  • The Office of National Drug Control Policy coordinates the drug control activities and related funding of 16 Federal Department and Agencies. The High Intensity Drug Trafficking Areas program assists Federal state, and local, and tribal law enforcement operating in area determined to be critical drug trafficking regions of the U.S.
  • FinCEN’s High Intensity Financial Crime Areas program is intended to concentrate law enforcement efforts at the federal, state, and local level to combat money laundering in high intensity money laundering zones
  • The International Narcotics Control Strategy Report is a country-by-country, two volume report that describes the efforts to attack all aspects of the international drug trade, chemical control, money laundering, and financial crimes
  • The Financial Action Task Force (FATF) is an inter-governmental body that develops standards and promotes effective implementation of legal, regulatory and operational measures for combating money laundering, terrorist financing and other related threats to the integrity of the international financial system

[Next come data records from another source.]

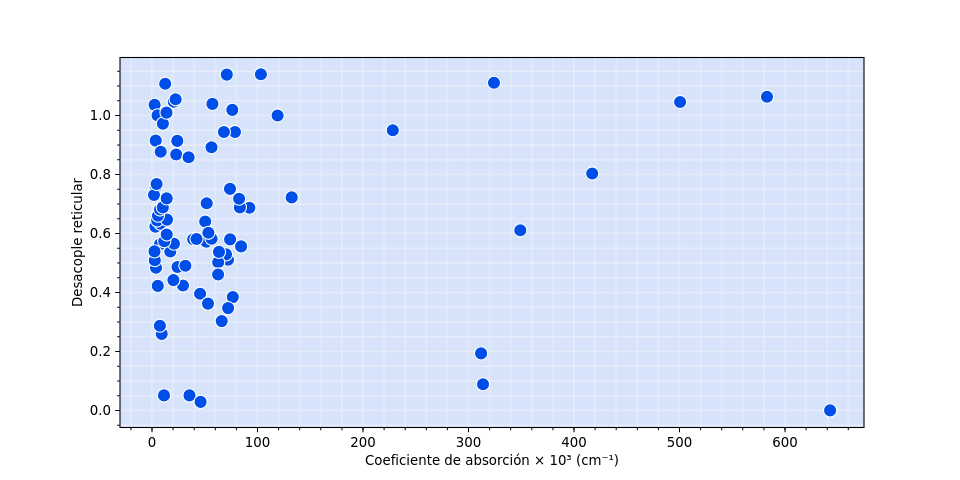
<!DOCTYPE html>
<html lang="es">
<head>
<meta charset="utf-8">
<title>Desacople reticular y coeficiente de absorción</title>
<style>
:root { --paper: #fff; --plot: #d7e3fa; --grid: #fff; --point: #004ee8; --ink: #000; }
html, body { margin: 0; background: var(--paper); }
body { width: 960px; height: 480px; overflow: hidden; }
.chart { display: block; font: 13.33px "DejaVu Sans", sans-serif; fill: var(--ink); }
.plot { fill: var(--plot); }
.grid-line { fill: none; stroke: var(--grid); stroke-opacity: .45; stroke-width: 1; }
.frame { fill: none; stroke: var(--ink); stroke-width: 1.1; }
.ticks { stroke: var(--ink); }
.x-labels, .axis-title { text-anchor: middle; }
.y-labels { text-anchor: end; }
.points { fill: var(--point); stroke: var(--paper); stroke-width: 1.1; }
</style>
</head>
<body>
<svg class="chart" width="960" height="480" viewBox="0 0 960 480" role="img" aria-label="Diagrama de dispersión">
  <defs>
    <pattern id="grid-columns" x="141.5" y="0" width="21.1" height="480" patternUnits="userSpaceOnUse"><path class="grid-line" d="M10.5 0V480"/></pattern>
    <pattern id="grid-rows" x="0" y="403.5" width="960" height="14.75" patternUnits="userSpaceOnUse"><path class="grid-line" d="M0 7H960"/></pattern>
    <circle id="dot" r="6.6"/>
  </defs>
  <rect class="plot" x="120" y="57.5" width="744" height="370"/>
  <rect x="120" y="57.5" width="744" height="370" fill="url(#grid-columns)"/>
  <rect x="120" y="57.5" width="744" height="370" fill="url(#grid-rows)"/>

  <g class="ticks">
    <line x1="130.4" y1="429" x2="864" y2="429" stroke-width="2.6" stroke-dasharray="1 20.1"/>
    <line x1="151.5" y1="430" x2="800" y2="430" stroke-width="4.6" stroke-dasharray="1 104.5"/>
    <line x1="118.5" y1="70.8" x2="118.5" y2="427" stroke-width="2.6" stroke-dasharray="1 13.75"/>
    <line x1="117.5" y1="115" x2="117.5" y2="412" stroke-width="4.6" stroke-dasharray="1 58"/>
  </g>

  <g class="points">
    <use href="#dot" x="173.8" y="101.8"/>
    <use href="#dot" x="175.6" y="99.3"/>
    <use href="#dot" x="165.2" y="83.7"/>
    <use href="#dot" x="154.6" y="104.9"/>
    <use href="#dot" x="157.6" y="115.4"/>
    <use href="#dot" x="162.9" y="123.6"/>
    <use href="#dot" x="166.5" y="112.6"/>
    <use href="#dot" x="155.7" y="140.6"/>
    <use href="#dot" x="160.7" y="151.7"/>
    <use href="#dot" x="177.3" y="140.9"/>
    <use href="#dot" x="176.2" y="154.5"/>
    <use href="#dot" x="188.6" y="157.3"/>
    <use href="#dot" x="226.8" y="74.6"/>
    <use href="#dot" x="260.9" y="74.3"/>
    <use href="#dot" x="212.4" y="103.9"/>
    <use href="#dot" x="232.3" y="109.9"/>
    <use href="#dot" x="277.6" y="115.5"/>
    <use href="#dot" x="235" y="132"/>
    <use href="#dot" x="223.9" y="132"/>
    <use href="#dot" x="211.5" y="147.3"/>
    <use href="#dot" x="155.7" y="187"/>
    <use href="#dot" x="154" y="195"/>
    <use href="#dot" x="156.6" y="184"/>
    <use href="#dot" x="155.4" y="226.6"/>
    <use href="#dot" x="160.4" y="223.8"/>
    <use href="#dot" x="157.2" y="220.5"/>
    <use href="#dot" x="167" y="219.6"/>
    <use href="#dot" x="158" y="215.6"/>
    <use href="#dot" x="160" y="209.5"/>
    <use href="#dot" x="162.8" y="207.4"/>
    <use href="#dot" x="166.7" y="198.4"/>
    <use href="#dot" x="170.3" y="251.5"/>
    <use href="#dot" x="174" y="243.7"/>
    <use href="#dot" x="160" y="244.2"/>
    <use href="#dot" x="164.3" y="241.2"/>
    <use href="#dot" x="166.7" y="234.5"/>
    <use href="#dot" x="156" y="267.7"/>
    <use href="#dot" x="154.8" y="260.2"/>
    <use href="#dot" x="154.5" y="251.4"/>
    <use href="#dot" x="157.8" y="285.9"/>
    <use href="#dot" x="177.5" y="267"/>
    <use href="#dot" x="185.4" y="265.8"/>
    <use href="#dot" x="183" y="285.5"/>
    <use href="#dot" x="173.4" y="280.1"/>
    <use href="#dot" x="161.7" y="333.9"/>
    <use href="#dot" x="159.9" y="325.7"/>
    <use href="#dot" x="164" y="395.4"/>
    <use href="#dot" x="189.5" y="395.4"/>
    <use href="#dot" x="200.6" y="401.9"/>
    <use href="#dot" x="230" y="188.9"/>
    <use href="#dot" x="249.4" y="207.7"/>
    <use href="#dot" x="239.9" y="207.4"/>
    <use href="#dot" x="239.1" y="198.7"/>
    <use href="#dot" x="291.7" y="197.4"/>
    <use href="#dot" x="206.7" y="203.3"/>
    <use href="#dot" x="205.2" y="221.5"/>
    <use href="#dot" x="193.2" y="239.2"/>
    <use href="#dot" x="206.3" y="241.8"/>
    <use href="#dot" x="196.5" y="239"/>
    <use href="#dot" x="211.6" y="238.8"/>
    <use href="#dot" x="208.4" y="232.8"/>
    <use href="#dot" x="230.1" y="239.4"/>
    <use href="#dot" x="241.1" y="246.4"/>
    <use href="#dot" x="228" y="259.8"/>
    <use href="#dot" x="226" y="254.4"/>
    <use href="#dot" x="218.2" y="262.3"/>
    <use href="#dot" x="219" y="251.9"/>
    <use href="#dot" x="218.1" y="274.5"/>
    <use href="#dot" x="200.1" y="293.7"/>
    <use href="#dot" x="208" y="303.6"/>
    <use href="#dot" x="232.8" y="297.1"/>
    <use href="#dot" x="228.1" y="308.1"/>
    <use href="#dot" x="221.7" y="321.1"/>
    <use href="#dot" x="392.8" y="130.3"/>
    <use href="#dot" x="494" y="82.8"/>
    <use href="#dot" x="680.1" y="102"/>
    <use href="#dot" x="767" y="96.8"/>
    <use href="#dot" x="592.2" y="173.5"/>
    <use href="#dot" x="520.3" y="230.3"/>
    <use href="#dot" x="481.1" y="353.4"/>
    <use href="#dot" x="483" y="384.2"/>
    <use href="#dot" x="830.1" y="410.4"/>
  </g>

  <rect class="frame" x="120" y="57.5" width="744" height="370"/>

  <g class="x-labels">
    <text x="152" y="447">0</text>
    <text x="257.5" y="447">100</text>
    <text x="363" y="447">200</text>
    <text x="468.5" y="447">300</text>
    <text x="574" y="447">400</text>
    <text x="679.5" y="447">500</text>
    <text x="785" y="447">600</text>
  </g>
  <g class="y-labels">
    <text x="111" y="120.4">1.0</text>
    <text x="111" y="179.4">0.8</text>
    <text x="111" y="238.4">0.6</text>
    <text x="111" y="297.4">0.4</text>
    <text x="111" y="356.4">0.2</text>
    <text x="111" y="415.4">0.0</text>
  </g>
  <text class="axis-title" x="492" y="465" textLength="254">Coeficiente de absorción × 10³ (cm⁻¹)</text>
  <text class="axis-title" transform="translate(81.5 242.5) rotate(-90)">Desacople reticular</text>
</svg>
</body>
</html>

  • Basel Committee on Banking Supervision (BCBS)
  • The Wolfsberg Group is an association of 13 global banks, which aims to develop frameworks and guidance for the management of financial crime risks
  • Wolfsberg Correspondent Banking Due Diligence Questionnaire provides information to facilitate completion of the correspondent banking questionnaire
  • National Strategies and Risk Assessments
  • Reporting Terrorist Activity
    • In the U.S., banking organizations are asked to voluntarily report suspicious transactions related to terrorist activity to law enforcement using the FinCEN’s Financial Institutions Hotline: 1-866-556-3974 — the hotline operates seven days a week, 24 hours a day
    • The U.S. Department of the Treasury’s Office of Terrorism and Financial Intelligence develops and implements strategies and other policies and programs to fight financial crimes as well as combat terrorist financing domestically and internationally
    • The Law Enforcement, Organized Crime and Anti-Money-Laundering Unit of the United Nations Office on Drugs and Crime (UNODC) is responsible for carrying out the Global Program against money laundering, proceeds of crime, and the financing of terrorism. The UNODC also provides a list of helpful money laundering related international organizations and websites


Informational videos and recordings of archived webcasts and teleconferences.

The FDIC’s Technical Assistance Video Program includes educational videos designed to provide bank directors, officers, and employees with useful information about areas of supervisory focus and regulatory changes.